**Task prompt**
Your task is to copy each line in the listing that includes the word "center".

**Input records**
=== Begin Enclosure ===
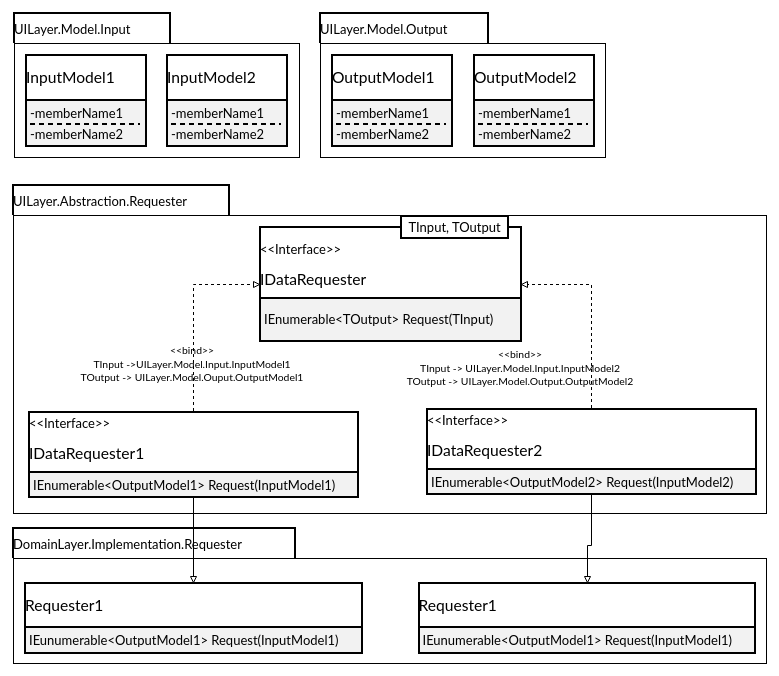
<!DOCTYPE html>
<html lang="en">
<head>
<meta charset="utf-8">
<title>Requester class diagram</title>
<style>
:root { --ink: #000; --paper: #fff; --shade: #f2f2f2; }
* { box-sizing: border-box; margin: 0; padding: 0; }
html, body { width: 779px; height: 676px; overflow: hidden; background: var(--paper); }
body { position: relative; font: 13px/21px Lato, "Open Sans", sans-serif; color: var(--ink); white-space: nowrap; }
h2, h3 { font-weight: 400; }
ul { list-style: none; }

.package, .node { position: absolute; left: var(--x); top: var(--y); }
.package { width: var(--w); }
.package h2 { width: var(--tab); height: 31px; margin-left: -1px; border: 2px solid var(--ink); border-bottom: 0; font-size: 13px; line-height: 30px; }
.package h2 span, .head { margin-left: -1px; }
.package-body { height: var(--h); border: 1px solid var(--ink); display: flex; }
.models { padding: 10px; gap: 19px; }
.models.wide { gap: 20px; }
.requesters { padding: 23px 10px; gap: 55px; }

.class { display: flex; flex-direction: column; border: 2px solid var(--ink); background: var(--paper); }
.head { flex: none; line-height: 30px; }
.head h3 { font-size: 15.6px; line-height: 30px; }
.members { flex: 1; display: flex; flex-direction: column; justify-content: center; margin: 0; padding-left: 3px; border-top: 2px solid var(--ink); background: var(--shade); }

.model { width: 122px; height: 93px; }
.model .head, .requester .head { height: 43px; }
.model .head h3, .requester .head h3 { line-height: 43px; }
.model .members { padding-top: 2px; }
.model li + li { position: relative; }
.model li + li::before { content: ""; position: absolute; left: 0; top: -1px; width: 110px; height: 2px; background: repeating-linear-gradient(90deg, var(--ink) 0 5px, transparent 5px 9px); }
.requester { width: 339px; height: 72px; }
.requester .head { height: 42px; }

.base { width: 263px; height: 116px; }
.base .head { height: 69px; padding-top: 6px; }
.bound { width: 331px; height: 87px; }
.bound .head { height: 58px; }
.bound .head p { margin-top: -5px; }
.bound .members { padding-top: 2px; }
.template { width: 109px; height: 24px; border: 2px solid var(--ink); background: var(--paper); text-align: center; line-height: 20px; }
.binding { width: 240px; text-align: center; font-size: 10.4px; line-height: 13.5px; }
.connectors { position: absolute; left: 0; top: 0; fill: none; stroke: var(--ink); }
.connectors polygon { fill: var(--paper); }
</style>
</head>
<body>

<section class="package" style="--x:14px;--y:12px;--w:286px;--h:115px;--tab:158px">
  <h2><span>UILayer.Model.Input</span></h2>
  <div class="package-body models">
    <article class="class model">
      <div class="head"><h3>InputModel1</h3></div>
      <ul class="members"><li>-memberName1</li><li>-memberName2</li></ul>
    </article>
    <article class="class model">
      <div class="head"><h3>InputModel2</h3></div>
      <ul class="members"><li>-memberName1</li><li>-memberName2</li></ul>
    </article>
  </div>
</section>

<section class="package" style="--x:320px;--y:12px;--w:286px;--h:115px;--tab:170px">
  <h2><span>UILayer.Model.Output</span></h2>
  <div class="package-body models wide">
    <article class="class model">
      <div class="head"><h3>OutputModel1</h3></div>
      <ul class="members"><li>-memberName1</li><li>-memberName2</li></ul>
    </article>
    <article class="class model">
      <div class="head"><h3>OutputModel2</h3></div>
      <ul class="members"><li>-memberName1</li><li>-memberName2</li></ul>
    </article>
  </div>
</section>

<section class="package" style="--x:13px;--y:184px;--w:754px;--h:299px;--tab:218px">
  <h2><span>UILayer.Abstraction.Requester</span></h2>
  <div class="package-body"></div>
</section>

<article class="node class base" style="--x:259px;--y:226px">
  <div class="head"><p>&lt;&lt;Interface&gt;&gt;</p><h3>IDataRequester</h3></div>
  <ul class="members"><li>IEnumerable&lt;TOutput&gt; Request(TInput)</li></ul>
</article>
<p class="node template" style="--x:400px;--y:215px">TInput, TOutput</p>

<article class="node class bound" style="--x:28px;--y:411px">
  <div class="head"><p>&lt;&lt;Interface&gt;&gt;</p><h3>IDataRequester1</h3></div>
  <ul class="members"><li>IEnumerable&lt;OutputModel1&gt; Request(InputModel1)</li></ul>
</article>
<article class="node class bound" style="--x:426px;--y:408px">
  <div class="head"><p>&lt;&lt;Interface&gt;&gt;</p><h3>IDataRequester2</h3></div>
  <ul class="members"><li>IEnumerable&lt;OutputModel2&gt; Request(InputModel2)</li></ul>
</article>

<p class="node binding" style="--x:72px;--y:344px">&lt;&lt;bind&gt;&gt;<br>TInput -&gt;UILayer.Model.Input.InputModel1<br>TOutput -&gt; UILayer.Model.Ouput.OutputModel1</p>
<p class="node binding" style="--x:400px;--y:348px">&lt;&lt;bind&gt;&gt;<br>TInput -&gt; UILayer.Model.Input.InputModel2<br>TOutput -&gt; UILayer.Model.Output.OutputModel2</p>

<section class="package" style="--x:13px;--y:527px;--w:754px;--h:106px;--tab:284px">
  <h2><span>DomainLayer.Implementation.Requester</span></h2>
  <div class="package-body requesters">
    <article class="class requester">
      <div class="head"><h3>Requester1</h3></div>
      <ul class="members"><li>IEunumerable&lt;OutputModel1&gt; Request(InputModel1)</li></ul>
    </article>
    <article class="class requester">
      <div class="head"><h3>Requester1</h3></div>
      <ul class="members"><li>IEunumerable&lt;OutputModel1&gt; Request(InputModel1)</li></ul>
    </article>
  </div>
</section>

<svg class="connectors" width="779" height="676" viewBox="0 0 779 676" aria-hidden="true">
  <g stroke-dasharray="3 3">
    <path d="M193.5 411V284.5H253"/>
    <path d="M591.5 408V284.5H528"/>
  </g>
  <path d="M193.5 498V576"/>
  <path d="M591.5 495V545.5H587.5V576"/>
  <polygon points="253.5,281.5 253.5,287.5 259.5,284.5"/>
  <polygon points="527.5,281.5 527.5,287.5 521.5,284.5"/>
  <polygon points="190.5,576.5 196.5,576.5 193.5,582.5"/>
  <polygon points="584.5,576.5 590.5,576.5 587.5,582.5"/>
</svg>

</body>
</html>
=== End Enclosure ===
**Worked solution**
.members { flex: 1; display: flex; flex-direction: column; justify-content: center; margin: 0; padding-left: 3px; border-top: 2px solid var(--ink); background: var(--shade); }
.template { width: 109px; height: 24px; border: 2px solid var(--ink); background: var(--paper); text-align: center; line-height: 20px; }
.binding { width: 240px; text-align: center; font-size: 10.4px; line-height: 13.5px; }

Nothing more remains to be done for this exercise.